Your instructions » Among the lines below, copy each one in which "letter" appears.

Data shown »
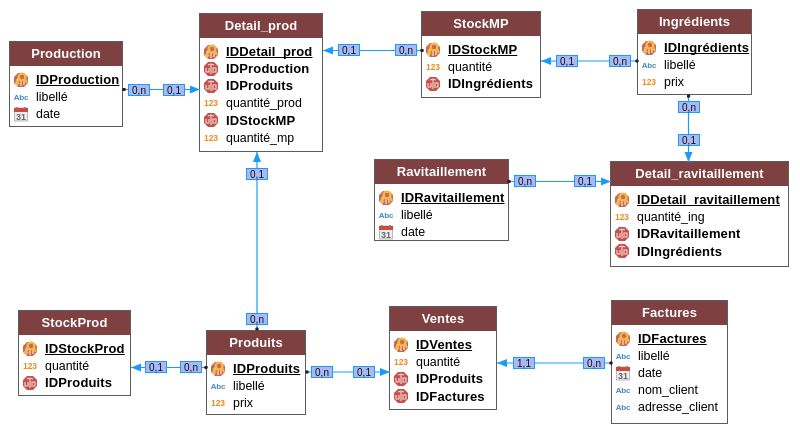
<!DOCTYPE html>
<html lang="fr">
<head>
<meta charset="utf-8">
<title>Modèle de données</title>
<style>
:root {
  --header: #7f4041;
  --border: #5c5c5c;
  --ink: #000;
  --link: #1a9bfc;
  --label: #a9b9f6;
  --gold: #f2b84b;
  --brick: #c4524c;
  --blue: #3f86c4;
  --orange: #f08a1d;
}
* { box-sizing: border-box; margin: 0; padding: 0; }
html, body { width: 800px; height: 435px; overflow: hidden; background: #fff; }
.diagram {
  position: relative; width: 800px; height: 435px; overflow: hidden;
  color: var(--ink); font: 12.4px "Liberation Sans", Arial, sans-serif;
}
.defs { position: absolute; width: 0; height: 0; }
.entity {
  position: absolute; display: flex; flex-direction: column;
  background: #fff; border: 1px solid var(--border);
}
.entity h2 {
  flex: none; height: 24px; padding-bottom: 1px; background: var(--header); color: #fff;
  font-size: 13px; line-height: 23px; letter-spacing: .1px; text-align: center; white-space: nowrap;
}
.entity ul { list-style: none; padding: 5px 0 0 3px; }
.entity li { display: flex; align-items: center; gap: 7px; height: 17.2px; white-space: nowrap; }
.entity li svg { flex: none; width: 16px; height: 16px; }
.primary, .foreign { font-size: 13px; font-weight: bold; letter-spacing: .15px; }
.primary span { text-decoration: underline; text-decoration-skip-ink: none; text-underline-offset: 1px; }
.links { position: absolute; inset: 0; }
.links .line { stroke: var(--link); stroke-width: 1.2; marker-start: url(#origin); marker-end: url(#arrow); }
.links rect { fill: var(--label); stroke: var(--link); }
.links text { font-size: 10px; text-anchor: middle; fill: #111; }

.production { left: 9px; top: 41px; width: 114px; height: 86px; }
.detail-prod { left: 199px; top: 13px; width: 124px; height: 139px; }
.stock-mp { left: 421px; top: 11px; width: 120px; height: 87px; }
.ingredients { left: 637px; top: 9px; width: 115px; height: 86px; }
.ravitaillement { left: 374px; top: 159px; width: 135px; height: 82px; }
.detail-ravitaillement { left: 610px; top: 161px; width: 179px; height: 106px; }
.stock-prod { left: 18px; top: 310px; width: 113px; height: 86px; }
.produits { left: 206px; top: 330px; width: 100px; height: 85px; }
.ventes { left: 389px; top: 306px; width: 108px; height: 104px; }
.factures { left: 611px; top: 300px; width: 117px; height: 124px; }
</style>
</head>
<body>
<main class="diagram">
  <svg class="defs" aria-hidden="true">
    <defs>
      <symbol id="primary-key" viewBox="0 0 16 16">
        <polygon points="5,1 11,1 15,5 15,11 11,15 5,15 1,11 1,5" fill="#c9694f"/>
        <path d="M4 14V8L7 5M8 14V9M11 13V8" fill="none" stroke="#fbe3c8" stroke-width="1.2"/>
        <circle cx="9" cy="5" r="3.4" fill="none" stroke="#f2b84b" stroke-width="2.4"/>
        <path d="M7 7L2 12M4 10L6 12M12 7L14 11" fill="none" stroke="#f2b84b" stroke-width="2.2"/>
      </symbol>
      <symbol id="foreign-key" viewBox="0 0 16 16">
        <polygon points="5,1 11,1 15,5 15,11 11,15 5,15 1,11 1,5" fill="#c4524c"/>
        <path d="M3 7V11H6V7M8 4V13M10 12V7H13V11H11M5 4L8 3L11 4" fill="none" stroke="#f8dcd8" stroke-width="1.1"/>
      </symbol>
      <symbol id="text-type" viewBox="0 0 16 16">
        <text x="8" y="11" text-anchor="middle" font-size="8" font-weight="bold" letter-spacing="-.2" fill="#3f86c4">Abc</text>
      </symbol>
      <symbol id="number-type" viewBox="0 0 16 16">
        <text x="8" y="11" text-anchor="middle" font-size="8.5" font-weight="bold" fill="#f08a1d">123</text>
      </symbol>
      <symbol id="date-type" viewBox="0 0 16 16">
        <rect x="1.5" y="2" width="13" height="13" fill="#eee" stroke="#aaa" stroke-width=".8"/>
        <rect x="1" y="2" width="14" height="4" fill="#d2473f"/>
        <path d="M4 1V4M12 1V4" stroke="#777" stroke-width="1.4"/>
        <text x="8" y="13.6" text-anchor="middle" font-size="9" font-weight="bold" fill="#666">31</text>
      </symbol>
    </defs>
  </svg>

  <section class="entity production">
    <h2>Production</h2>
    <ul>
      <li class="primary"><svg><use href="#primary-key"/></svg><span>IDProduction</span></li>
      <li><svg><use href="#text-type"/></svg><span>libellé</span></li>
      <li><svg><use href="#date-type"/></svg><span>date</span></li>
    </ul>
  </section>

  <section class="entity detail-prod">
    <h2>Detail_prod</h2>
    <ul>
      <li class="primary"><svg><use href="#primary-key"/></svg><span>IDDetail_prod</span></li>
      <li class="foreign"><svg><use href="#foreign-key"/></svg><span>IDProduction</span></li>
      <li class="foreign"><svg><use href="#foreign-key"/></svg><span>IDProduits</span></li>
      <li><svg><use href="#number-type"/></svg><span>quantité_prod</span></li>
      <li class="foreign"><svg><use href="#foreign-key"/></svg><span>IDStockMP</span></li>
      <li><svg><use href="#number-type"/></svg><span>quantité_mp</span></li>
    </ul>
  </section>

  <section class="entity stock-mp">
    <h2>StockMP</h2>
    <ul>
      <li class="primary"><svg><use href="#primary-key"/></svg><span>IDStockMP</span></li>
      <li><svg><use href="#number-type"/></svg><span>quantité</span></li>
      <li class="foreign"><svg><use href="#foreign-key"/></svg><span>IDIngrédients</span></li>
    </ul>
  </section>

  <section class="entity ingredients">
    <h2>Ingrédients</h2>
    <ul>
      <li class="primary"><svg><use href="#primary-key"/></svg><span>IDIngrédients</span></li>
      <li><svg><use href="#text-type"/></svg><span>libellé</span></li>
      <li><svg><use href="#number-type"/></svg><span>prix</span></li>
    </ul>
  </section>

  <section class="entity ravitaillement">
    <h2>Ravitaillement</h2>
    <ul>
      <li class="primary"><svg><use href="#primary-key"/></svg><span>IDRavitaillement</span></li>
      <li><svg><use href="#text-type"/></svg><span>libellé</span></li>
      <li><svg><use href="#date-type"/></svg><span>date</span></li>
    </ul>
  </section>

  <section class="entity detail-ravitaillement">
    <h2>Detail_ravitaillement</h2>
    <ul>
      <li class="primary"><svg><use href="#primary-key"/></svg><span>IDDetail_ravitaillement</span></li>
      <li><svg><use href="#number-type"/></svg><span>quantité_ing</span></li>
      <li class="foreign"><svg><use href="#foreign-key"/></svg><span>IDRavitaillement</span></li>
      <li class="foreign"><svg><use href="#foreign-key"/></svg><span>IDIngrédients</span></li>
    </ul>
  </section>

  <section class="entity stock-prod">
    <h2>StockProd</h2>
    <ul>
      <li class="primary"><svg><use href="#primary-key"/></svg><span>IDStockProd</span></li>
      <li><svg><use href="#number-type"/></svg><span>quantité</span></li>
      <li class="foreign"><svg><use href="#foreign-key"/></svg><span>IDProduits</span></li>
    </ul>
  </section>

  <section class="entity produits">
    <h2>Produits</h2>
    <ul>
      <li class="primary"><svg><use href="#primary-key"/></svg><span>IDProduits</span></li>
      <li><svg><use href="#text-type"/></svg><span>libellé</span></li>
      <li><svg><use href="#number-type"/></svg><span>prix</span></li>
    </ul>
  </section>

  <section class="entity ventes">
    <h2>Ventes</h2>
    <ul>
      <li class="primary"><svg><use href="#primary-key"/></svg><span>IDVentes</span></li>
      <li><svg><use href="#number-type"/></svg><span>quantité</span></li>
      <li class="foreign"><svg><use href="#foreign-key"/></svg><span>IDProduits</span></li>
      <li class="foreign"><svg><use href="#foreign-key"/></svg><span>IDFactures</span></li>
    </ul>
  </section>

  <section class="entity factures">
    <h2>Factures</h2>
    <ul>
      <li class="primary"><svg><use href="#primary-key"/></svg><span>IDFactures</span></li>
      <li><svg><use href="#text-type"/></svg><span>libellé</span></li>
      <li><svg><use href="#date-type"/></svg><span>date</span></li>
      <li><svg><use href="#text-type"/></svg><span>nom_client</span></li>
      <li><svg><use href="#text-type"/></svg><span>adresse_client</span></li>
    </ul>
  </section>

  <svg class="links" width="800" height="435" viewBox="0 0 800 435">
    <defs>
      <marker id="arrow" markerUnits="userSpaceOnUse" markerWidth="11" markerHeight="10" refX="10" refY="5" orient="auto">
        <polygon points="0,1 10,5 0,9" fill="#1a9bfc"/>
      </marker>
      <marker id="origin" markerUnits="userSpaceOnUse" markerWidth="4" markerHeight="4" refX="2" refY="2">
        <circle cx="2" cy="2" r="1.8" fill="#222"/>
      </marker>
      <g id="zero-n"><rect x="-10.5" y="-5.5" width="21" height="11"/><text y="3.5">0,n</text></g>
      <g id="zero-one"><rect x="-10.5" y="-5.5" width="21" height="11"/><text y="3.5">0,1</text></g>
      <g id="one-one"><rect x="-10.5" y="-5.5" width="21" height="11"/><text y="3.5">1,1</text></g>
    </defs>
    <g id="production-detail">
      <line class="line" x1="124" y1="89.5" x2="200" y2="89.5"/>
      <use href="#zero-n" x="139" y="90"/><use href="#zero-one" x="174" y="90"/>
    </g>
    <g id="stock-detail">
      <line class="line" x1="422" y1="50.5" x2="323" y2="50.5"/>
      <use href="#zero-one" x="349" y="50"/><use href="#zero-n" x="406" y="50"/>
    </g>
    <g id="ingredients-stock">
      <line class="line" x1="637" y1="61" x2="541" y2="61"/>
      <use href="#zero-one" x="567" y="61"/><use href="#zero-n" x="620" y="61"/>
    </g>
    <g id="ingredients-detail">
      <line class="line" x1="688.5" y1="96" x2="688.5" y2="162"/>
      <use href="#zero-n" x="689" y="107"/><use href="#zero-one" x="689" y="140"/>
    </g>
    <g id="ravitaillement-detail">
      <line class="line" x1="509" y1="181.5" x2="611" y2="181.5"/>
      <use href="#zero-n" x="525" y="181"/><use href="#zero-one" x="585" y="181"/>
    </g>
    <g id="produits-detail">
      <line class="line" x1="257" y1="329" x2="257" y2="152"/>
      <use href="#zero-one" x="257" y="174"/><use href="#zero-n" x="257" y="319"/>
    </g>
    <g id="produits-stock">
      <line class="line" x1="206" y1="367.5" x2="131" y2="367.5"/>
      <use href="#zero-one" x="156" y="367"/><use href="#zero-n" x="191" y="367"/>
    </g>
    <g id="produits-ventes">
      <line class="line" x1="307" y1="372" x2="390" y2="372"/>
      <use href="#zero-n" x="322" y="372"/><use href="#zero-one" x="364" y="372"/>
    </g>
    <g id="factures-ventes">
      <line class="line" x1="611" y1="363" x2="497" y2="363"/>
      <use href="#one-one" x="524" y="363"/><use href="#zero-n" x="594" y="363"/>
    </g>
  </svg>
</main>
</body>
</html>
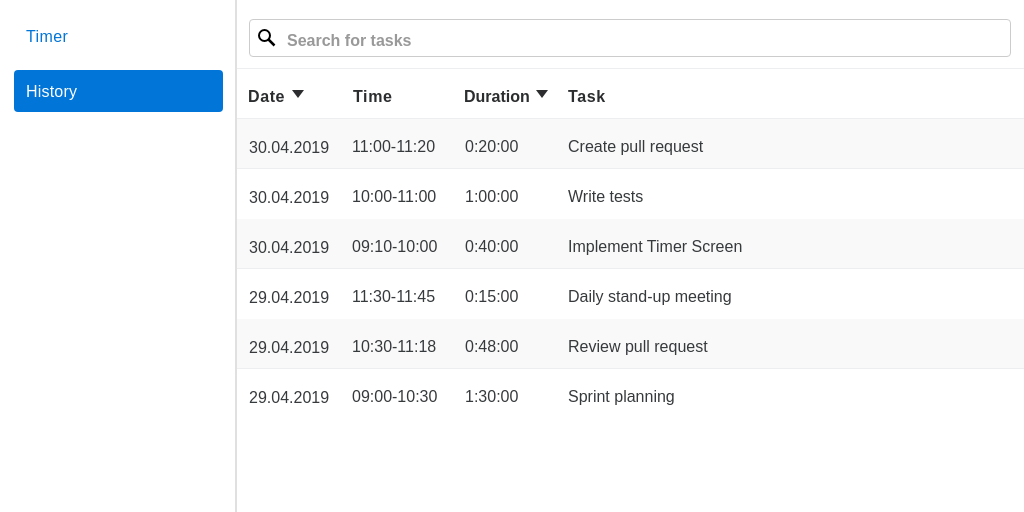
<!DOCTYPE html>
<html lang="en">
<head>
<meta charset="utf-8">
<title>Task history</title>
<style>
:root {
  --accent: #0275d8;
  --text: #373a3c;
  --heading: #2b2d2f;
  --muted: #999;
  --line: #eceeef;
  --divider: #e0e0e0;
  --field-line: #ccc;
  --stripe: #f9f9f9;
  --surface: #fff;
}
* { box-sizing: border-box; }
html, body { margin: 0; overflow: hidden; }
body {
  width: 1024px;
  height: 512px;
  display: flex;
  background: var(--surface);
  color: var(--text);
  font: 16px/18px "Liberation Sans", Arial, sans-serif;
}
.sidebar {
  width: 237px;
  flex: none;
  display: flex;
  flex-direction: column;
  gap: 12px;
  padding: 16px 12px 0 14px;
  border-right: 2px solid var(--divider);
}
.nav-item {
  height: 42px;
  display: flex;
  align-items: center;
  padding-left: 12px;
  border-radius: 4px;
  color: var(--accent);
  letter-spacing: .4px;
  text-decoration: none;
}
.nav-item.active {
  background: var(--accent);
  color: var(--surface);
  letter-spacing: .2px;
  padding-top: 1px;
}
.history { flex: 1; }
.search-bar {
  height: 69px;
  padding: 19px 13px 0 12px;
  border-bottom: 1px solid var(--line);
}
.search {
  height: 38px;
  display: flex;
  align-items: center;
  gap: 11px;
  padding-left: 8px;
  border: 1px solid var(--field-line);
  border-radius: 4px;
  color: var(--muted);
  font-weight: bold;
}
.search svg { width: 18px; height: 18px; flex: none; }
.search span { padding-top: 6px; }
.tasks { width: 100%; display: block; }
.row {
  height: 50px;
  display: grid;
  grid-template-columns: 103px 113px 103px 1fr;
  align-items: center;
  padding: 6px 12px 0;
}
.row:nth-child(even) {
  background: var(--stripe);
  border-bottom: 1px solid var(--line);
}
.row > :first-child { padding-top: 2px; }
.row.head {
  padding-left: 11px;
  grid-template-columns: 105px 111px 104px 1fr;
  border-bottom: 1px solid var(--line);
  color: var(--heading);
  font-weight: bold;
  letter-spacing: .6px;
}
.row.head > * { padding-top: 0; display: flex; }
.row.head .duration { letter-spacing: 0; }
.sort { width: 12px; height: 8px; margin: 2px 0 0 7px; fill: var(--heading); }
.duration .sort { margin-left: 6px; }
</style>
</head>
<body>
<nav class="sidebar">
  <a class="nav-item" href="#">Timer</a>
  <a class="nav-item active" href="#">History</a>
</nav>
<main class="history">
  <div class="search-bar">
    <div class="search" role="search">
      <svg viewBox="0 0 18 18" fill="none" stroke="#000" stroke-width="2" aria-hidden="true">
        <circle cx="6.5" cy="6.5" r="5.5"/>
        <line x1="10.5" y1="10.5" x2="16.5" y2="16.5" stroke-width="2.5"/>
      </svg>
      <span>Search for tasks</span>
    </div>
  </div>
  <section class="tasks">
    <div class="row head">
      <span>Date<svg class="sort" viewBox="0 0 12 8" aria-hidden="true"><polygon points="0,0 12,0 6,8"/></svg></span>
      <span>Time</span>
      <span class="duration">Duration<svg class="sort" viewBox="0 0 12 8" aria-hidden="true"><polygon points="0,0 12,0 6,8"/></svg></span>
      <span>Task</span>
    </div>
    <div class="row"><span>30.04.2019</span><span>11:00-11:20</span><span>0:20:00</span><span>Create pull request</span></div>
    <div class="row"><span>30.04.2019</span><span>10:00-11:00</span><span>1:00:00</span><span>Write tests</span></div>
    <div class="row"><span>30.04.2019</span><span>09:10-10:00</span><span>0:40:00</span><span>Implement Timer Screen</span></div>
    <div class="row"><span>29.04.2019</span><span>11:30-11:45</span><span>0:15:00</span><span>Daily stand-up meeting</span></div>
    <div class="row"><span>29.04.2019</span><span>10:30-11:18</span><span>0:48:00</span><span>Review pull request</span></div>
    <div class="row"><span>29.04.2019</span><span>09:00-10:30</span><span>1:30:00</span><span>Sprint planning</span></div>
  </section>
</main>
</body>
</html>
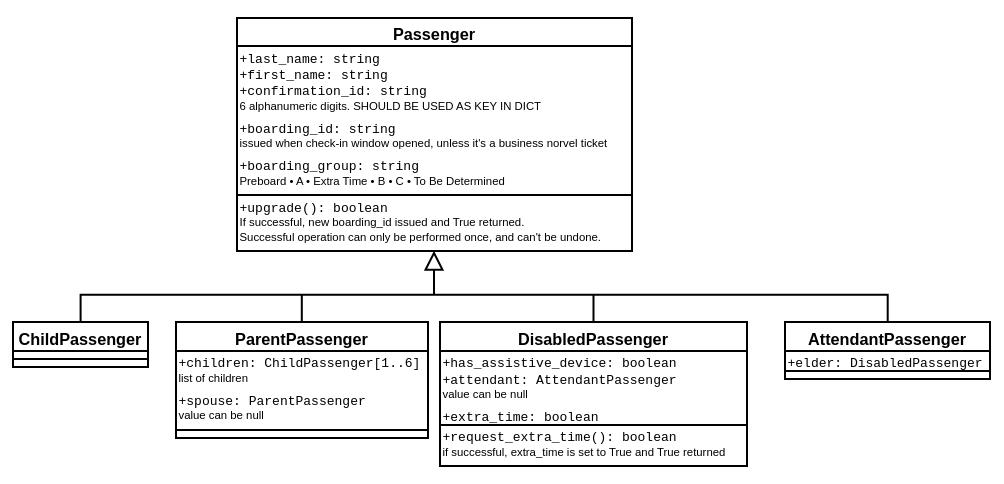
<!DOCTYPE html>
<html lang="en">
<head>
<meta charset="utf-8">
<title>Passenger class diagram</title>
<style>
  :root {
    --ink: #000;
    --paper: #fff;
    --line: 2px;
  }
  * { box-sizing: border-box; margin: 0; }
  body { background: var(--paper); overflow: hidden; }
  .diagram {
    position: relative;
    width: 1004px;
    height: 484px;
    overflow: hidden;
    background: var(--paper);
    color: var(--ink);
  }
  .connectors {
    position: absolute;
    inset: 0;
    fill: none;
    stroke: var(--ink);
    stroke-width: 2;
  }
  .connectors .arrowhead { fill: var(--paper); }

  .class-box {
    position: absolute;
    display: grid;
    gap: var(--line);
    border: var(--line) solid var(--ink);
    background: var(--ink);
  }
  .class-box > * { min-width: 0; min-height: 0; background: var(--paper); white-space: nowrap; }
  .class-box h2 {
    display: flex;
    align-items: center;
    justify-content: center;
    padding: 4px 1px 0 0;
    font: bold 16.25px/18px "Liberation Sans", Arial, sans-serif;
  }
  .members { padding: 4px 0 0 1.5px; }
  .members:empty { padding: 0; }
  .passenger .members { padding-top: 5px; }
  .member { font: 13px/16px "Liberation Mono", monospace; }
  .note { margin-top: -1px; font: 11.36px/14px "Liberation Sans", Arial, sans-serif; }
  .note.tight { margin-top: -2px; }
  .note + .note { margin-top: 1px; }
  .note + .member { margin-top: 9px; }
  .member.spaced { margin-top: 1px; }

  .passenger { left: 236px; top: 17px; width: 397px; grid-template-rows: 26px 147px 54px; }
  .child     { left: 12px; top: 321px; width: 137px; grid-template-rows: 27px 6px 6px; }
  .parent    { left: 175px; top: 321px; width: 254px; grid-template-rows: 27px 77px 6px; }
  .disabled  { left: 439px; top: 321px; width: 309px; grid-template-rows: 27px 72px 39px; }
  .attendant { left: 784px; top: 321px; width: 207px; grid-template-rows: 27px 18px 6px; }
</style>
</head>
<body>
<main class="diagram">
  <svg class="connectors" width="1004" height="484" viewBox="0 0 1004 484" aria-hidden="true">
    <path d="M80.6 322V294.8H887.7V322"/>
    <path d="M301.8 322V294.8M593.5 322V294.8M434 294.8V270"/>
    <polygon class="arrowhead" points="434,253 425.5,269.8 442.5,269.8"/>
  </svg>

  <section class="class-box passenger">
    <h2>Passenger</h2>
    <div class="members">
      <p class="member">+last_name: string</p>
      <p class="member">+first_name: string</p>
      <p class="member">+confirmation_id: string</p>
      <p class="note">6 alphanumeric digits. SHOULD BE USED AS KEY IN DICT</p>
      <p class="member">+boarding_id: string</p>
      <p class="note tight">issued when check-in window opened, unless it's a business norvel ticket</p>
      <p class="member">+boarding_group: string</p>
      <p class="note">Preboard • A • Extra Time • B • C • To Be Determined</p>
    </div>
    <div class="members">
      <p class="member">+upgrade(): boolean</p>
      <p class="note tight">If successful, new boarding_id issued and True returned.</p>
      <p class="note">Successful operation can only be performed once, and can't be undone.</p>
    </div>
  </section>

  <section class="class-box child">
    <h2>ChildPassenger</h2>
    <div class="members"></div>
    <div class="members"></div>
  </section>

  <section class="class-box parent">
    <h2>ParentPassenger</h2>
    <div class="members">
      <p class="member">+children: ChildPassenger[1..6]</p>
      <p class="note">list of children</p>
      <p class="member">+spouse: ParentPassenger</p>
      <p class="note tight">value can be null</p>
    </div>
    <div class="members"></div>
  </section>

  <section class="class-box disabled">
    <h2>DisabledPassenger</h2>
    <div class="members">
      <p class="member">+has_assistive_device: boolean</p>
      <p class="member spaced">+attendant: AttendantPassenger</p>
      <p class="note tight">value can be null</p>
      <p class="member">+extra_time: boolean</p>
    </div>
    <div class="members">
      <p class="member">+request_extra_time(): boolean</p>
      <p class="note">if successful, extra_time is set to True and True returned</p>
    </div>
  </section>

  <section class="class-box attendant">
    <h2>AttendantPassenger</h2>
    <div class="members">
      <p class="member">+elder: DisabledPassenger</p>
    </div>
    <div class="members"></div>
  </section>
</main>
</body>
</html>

Response below »
  font-size: 13px; line-height: 23px; letter-spacing: .1px; text-align: center; white-space: nowrap;
.primary, .foreign { font-size: 13px; font-weight: bold; letter-spacing: .15px; }
        <text x="8" y="11" text-anchor="middle" font-size="8" font-weight="bold" letter-spacing="-.2" fill="#3f86c4">Abc</text>
  letter-spacing: .4px;
  letter-spacing: .2px;
  letter-spacing: .6px;
.row.head .duration { letter-spacing: 0; }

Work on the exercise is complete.